- Exercise description -
All of the entries need to be written out again, exactly as they are.

- Records contained in a dataset -

%%

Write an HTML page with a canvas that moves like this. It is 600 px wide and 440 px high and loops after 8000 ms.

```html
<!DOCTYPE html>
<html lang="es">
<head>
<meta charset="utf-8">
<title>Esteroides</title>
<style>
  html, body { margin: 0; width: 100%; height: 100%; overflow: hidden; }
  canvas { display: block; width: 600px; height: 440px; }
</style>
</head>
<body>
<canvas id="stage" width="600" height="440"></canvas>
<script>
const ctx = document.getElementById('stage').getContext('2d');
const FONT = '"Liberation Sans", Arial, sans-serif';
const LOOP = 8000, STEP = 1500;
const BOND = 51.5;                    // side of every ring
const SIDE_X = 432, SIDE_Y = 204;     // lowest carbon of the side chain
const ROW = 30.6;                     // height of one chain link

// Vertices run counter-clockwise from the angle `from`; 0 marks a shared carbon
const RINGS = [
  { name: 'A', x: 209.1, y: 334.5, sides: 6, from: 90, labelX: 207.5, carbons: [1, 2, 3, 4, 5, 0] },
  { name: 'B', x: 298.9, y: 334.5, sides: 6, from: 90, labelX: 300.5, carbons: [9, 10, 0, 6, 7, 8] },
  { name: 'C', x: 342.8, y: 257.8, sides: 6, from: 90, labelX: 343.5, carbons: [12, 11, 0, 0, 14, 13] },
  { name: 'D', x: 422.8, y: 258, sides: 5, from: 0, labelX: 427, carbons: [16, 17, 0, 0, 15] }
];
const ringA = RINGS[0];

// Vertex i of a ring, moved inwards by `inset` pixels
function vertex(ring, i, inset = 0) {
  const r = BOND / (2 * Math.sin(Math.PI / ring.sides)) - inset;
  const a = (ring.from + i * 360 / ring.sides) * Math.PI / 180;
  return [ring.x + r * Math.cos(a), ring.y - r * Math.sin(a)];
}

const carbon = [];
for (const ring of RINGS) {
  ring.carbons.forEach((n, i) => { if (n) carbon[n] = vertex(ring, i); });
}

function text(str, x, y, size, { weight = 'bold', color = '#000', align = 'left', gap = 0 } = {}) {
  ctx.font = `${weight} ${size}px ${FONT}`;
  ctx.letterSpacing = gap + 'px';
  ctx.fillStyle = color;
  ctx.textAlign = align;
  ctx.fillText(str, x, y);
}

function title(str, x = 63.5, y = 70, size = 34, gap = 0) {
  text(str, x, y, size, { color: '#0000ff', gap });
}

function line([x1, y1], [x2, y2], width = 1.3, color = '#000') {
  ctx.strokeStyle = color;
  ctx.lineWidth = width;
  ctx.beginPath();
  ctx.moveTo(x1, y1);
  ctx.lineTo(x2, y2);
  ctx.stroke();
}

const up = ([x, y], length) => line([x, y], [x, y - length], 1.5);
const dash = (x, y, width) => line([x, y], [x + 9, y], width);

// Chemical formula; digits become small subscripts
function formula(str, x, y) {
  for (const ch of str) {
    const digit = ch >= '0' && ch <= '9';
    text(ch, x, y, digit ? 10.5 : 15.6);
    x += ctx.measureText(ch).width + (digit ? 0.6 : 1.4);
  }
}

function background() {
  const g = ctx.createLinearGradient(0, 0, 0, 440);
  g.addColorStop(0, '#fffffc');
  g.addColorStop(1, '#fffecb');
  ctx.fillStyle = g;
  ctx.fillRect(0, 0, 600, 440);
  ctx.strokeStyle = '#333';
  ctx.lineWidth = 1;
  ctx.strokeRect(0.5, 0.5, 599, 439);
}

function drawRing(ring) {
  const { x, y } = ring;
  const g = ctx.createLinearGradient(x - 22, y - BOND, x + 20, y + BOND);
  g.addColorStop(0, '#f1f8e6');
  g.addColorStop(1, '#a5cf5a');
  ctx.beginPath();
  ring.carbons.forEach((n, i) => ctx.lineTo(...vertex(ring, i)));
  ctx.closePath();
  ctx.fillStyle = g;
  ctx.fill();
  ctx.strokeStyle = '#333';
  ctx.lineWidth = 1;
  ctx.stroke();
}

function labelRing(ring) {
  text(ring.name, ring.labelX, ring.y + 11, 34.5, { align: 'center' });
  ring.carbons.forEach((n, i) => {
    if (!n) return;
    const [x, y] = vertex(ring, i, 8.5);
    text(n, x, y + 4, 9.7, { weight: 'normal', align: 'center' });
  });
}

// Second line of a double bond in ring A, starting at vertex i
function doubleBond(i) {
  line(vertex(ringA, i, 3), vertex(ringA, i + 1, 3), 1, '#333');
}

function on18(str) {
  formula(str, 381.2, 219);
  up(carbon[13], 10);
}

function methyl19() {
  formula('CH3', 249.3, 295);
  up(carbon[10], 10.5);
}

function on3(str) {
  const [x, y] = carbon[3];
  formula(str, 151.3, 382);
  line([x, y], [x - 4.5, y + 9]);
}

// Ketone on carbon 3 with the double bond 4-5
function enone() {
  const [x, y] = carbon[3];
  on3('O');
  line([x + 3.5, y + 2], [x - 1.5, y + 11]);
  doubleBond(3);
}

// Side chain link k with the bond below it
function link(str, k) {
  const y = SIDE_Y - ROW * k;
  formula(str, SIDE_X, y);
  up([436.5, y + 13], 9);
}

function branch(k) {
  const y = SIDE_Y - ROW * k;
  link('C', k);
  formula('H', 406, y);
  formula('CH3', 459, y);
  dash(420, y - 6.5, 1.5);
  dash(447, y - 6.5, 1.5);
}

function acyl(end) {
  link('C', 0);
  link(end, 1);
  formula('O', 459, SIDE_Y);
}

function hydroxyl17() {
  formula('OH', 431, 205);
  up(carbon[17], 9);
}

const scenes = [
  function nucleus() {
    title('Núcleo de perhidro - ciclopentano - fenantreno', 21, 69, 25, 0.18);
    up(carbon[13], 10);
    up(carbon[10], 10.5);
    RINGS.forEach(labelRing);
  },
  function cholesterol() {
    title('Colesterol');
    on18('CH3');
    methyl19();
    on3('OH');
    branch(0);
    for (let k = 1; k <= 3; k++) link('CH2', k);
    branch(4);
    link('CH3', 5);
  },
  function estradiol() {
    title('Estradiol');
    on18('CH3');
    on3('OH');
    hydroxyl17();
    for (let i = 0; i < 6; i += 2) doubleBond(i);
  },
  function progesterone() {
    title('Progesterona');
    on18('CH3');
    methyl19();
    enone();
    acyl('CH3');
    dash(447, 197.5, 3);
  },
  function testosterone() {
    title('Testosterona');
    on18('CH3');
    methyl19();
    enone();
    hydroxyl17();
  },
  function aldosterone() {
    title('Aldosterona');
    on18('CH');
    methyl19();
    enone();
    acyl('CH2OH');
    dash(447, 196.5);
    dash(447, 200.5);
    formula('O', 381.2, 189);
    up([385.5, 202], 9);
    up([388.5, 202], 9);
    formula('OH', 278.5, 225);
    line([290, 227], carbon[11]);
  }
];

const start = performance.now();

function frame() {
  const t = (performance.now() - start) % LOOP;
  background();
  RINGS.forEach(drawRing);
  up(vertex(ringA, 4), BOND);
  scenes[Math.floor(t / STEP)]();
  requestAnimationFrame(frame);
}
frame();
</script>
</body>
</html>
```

%%

- Response for this exercise -
Write an HTML page with a canvas that moves like this. It is 600 px wide and 440 px high and loops after 8000 ms.

```html
<!DOCTYPE html>
<html lang="es">
<head>
<meta charset="utf-8">
<title>Esteroides</title>
<style>
  html, body { margin: 0; width: 100%; height: 100%; overflow: hidden; }
  canvas { display: block; width: 600px; height: 440px; }
</style>
</head>
<body>
<canvas id="stage" width="600" height="440"></canvas>
<script>
const ctx = document.getElementById('stage').getContext('2d');
const FONT = '"Liberation Sans", Arial, sans-serif';
const LOOP = 8000, STEP = 1500;
const BOND = 51.5;                    // side of every ring
const SIDE_X = 432, SIDE_Y = 204;     // lowest carbon of the side chain
const ROW = 30.6;                     // height of one chain link

// Vertices run counter-clockwise from the angle `from`; 0 marks a shared carbon
const RINGS = [
  { name: 'A', x: 209.1, y: 334.5, sides: 6, from: 90, labelX: 207.5, carbons: [1, 2, 3, 4, 5, 0] },
  { name: 'B', x: 298.9, y: 334.5, sides: 6, from: 90, labelX: 300.5, carbons: [9, 10, 0, 6, 7, 8] },
  { name: 'C', x: 342.8, y: 257.8, sides: 6, from: 90, labelX: 343.5, carbons: [12, 11, 0, 0, 14, 13] },
  { name: 'D', x: 422.8, y: 258, sides: 5, from: 0, labelX: 427, carbons: [16, 17, 0, 0, 15] }
];
const ringA = RINGS[0];

// Vertex i of a ring, moved inwards by `inset` pixels
function vertex(ring, i, inset = 0) {
  const r = BOND / (2 * Math.sin(Math.PI / ring.sides)) - inset;
  const a = (ring.from + i * 360 / ring.sides) * Math.PI / 180;
  return [ring.x + r * Math.cos(a), ring.y - r * Math.sin(a)];
}

const carbon = [];
for (const ring of RINGS) {
  ring.carbons.forEach((n, i) => { if (n) carbon[n] = vertex(ring, i); });
}

function text(str, x, y, size, { weight = 'bold', color = '#000', align = 'left', gap = 0 } = {}) {
  ctx.font = `${weight} ${size}px ${FONT}`;
  ctx.letterSpacing = gap + 'px';
  ctx.fillStyle = color;
  ctx.textAlign = align;
  ctx.fillText(str, x, y);
}

function title(str, x = 63.5, y = 70, size = 34, gap = 0) {
  text(str, x, y, size, { color: '#0000ff', gap });
}

function line([x1, y1], [x2, y2], width = 1.3, color = '#000') {
  ctx.strokeStyle = color;
  ctx.lineWidth = width;
  ctx.beginPath();
  ctx.moveTo(x1, y1);
  ctx.lineTo(x2, y2);
  ctx.stroke();
}

const up = ([x, y], length) => line([x, y], [x, y - length], 1.5);
const dash = (x, y, width) => line([x, y], [x + 9, y], width);

// Chemical formula; digits become small subscripts
function formula(str, x, y) {
  for (const ch of str) {
    const digit = ch >= '0' && ch <= '9';
    text(ch, x, y, digit ? 10.5 : 15.6);
    x += ctx.measureText(ch).width + (digit ? 0.6 : 1.4);
  }
}

function background() {
  const g = ctx.createLinearGradient(0, 0, 0, 440);
  g.addColorStop(0, '#fffffc');
  g.addColorStop(1, '#fffecb');
  ctx.fillStyle = g;
  ctx.fillRect(0, 0, 600, 440);
  ctx.strokeStyle = '#333';
  ctx.lineWidth = 1;
  ctx.strokeRect(0.5, 0.5, 599, 439);
}

function drawRing(ring) {
  const { x, y } = ring;
  const g = ctx.createLinearGradient(x - 22, y - BOND, x + 20, y + BOND);
  g.addColorStop(0, '#f1f8e6');
  g.addColorStop(1, '#a5cf5a');
  ctx.beginPath();
  ring.carbons.forEach((n, i) => ctx.lineTo(...vertex(ring, i)));
  ctx.closePath();
  ctx.fillStyle = g;
  ctx.fill();
  ctx.strokeStyle = '#333';
  ctx.lineWidth = 1;
  ctx.stroke();
}

function labelRing(ring) {
  text(ring.name, ring.labelX, ring.y + 11, 34.5, { align: 'center' });
  ring.carbons.forEach((n, i) => {
    if (!n) return;
    const [x, y] = vertex(ring, i, 8.5);
    text(n, x, y + 4, 9.7, { weight: 'normal', align: 'center' });
  });
}

// Second line of a double bond in ring A, starting at vertex i
function doubleBond(i) {
  line(vertex(ringA, i, 3), vertex(ringA, i + 1, 3), 1, '#333');
}

function on18(str) {
  formula(str, 381.2, 219);
  up(carbon[13], 10);
}

function methyl19() {
  formula('CH3', 249.3, 295);
  up(carbon[10], 10.5);
}

function on3(str) {
  const [x, y] = carbon[3];
  formula(str, 151.3, 382);
  line([x, y], [x - 4.5, y + 9]);
}

// Ketone on carbon 3 with the double bond 4-5
function enone() {
  const [x, y] = carbon[3];
  on3('O');
  line([x + 3.5, y + 2], [x - 1.5, y + 11]);
  doubleBond(3);
}

// Side chain link k with the bond below it
function link(str, k) {
  const y = SIDE_Y - ROW * k;
  formula(str, SIDE_X, y);
  up([436.5, y + 13], 9);
}

function branch(k) {
  const y = SIDE_Y - ROW * k;
  link('C', k);
  formula('H', 406, y);
  formula('CH3', 459, y);
  dash(420, y - 6.5, 1.5);
  dash(447, y - 6.5, 1.5);
}

function acyl(end) {
  link('C', 0);
  link(end, 1);
  formula('O', 459, SIDE_Y);
}

function hydroxyl17() {
  formula('OH', 431, 205);
  up(carbon[17], 9);
}

const scenes = [
  function nucleus() {
    title('Núcleo de perhidro - ciclopentano - fenantreno', 21, 69, 25, 0.18);
    up(carbon[13], 10);
    up(carbon[10], 10.5);
    RINGS.forEach(labelRing);
  },
  function cholesterol() {
    title('Colesterol');
    on18('CH3');
    methyl19();
    on3('OH');
    branch(0);
    for (let k = 1; k <= 3; k++) link('CH2', k);
    branch(4);
    link('CH3', 5);
  },
  function estradiol() {
    title('Estradiol');
    on18('CH3');
    on3('OH');
    hydroxyl17();
    for (let i = 0; i < 6; i += 2) doubleBond(i);
  },
  function progesterone() {
    title('Progesterona');
    on18('CH3');
    methyl19();
    enone();
    acyl('CH3');
    dash(447, 197.5, 3);
  },
  function testosterone() {
    title('Testosterona');
    on18('CH3');
    methyl19();
    enone();
    hydroxyl17();
  },
  function aldosterone() {
    title('Aldosterona');
    on18('CH');
    methyl19();
    enone();
    acyl('CH2OH');
    dash(447, 196.5);
    dash(447, 200.5);
    formula('O', 381.2, 189);
    up([385.5, 202], 9);
    up([388.5, 202], 9);
    formula('OH', 278.5, 225);
    line([290, 227], carbon[11]);
  }
];

const start = performance.now();

function frame() {
  const t = (performance.now() - start) % LOOP;
  background();
  RINGS.forEach(drawRing);
  up(vertex(ringA, 4), BOND);
  scenes[Math.floor(t / STEP)]();
  requestAnimationFrame(frame);
}
frame();
</script>
</body>
</html>
```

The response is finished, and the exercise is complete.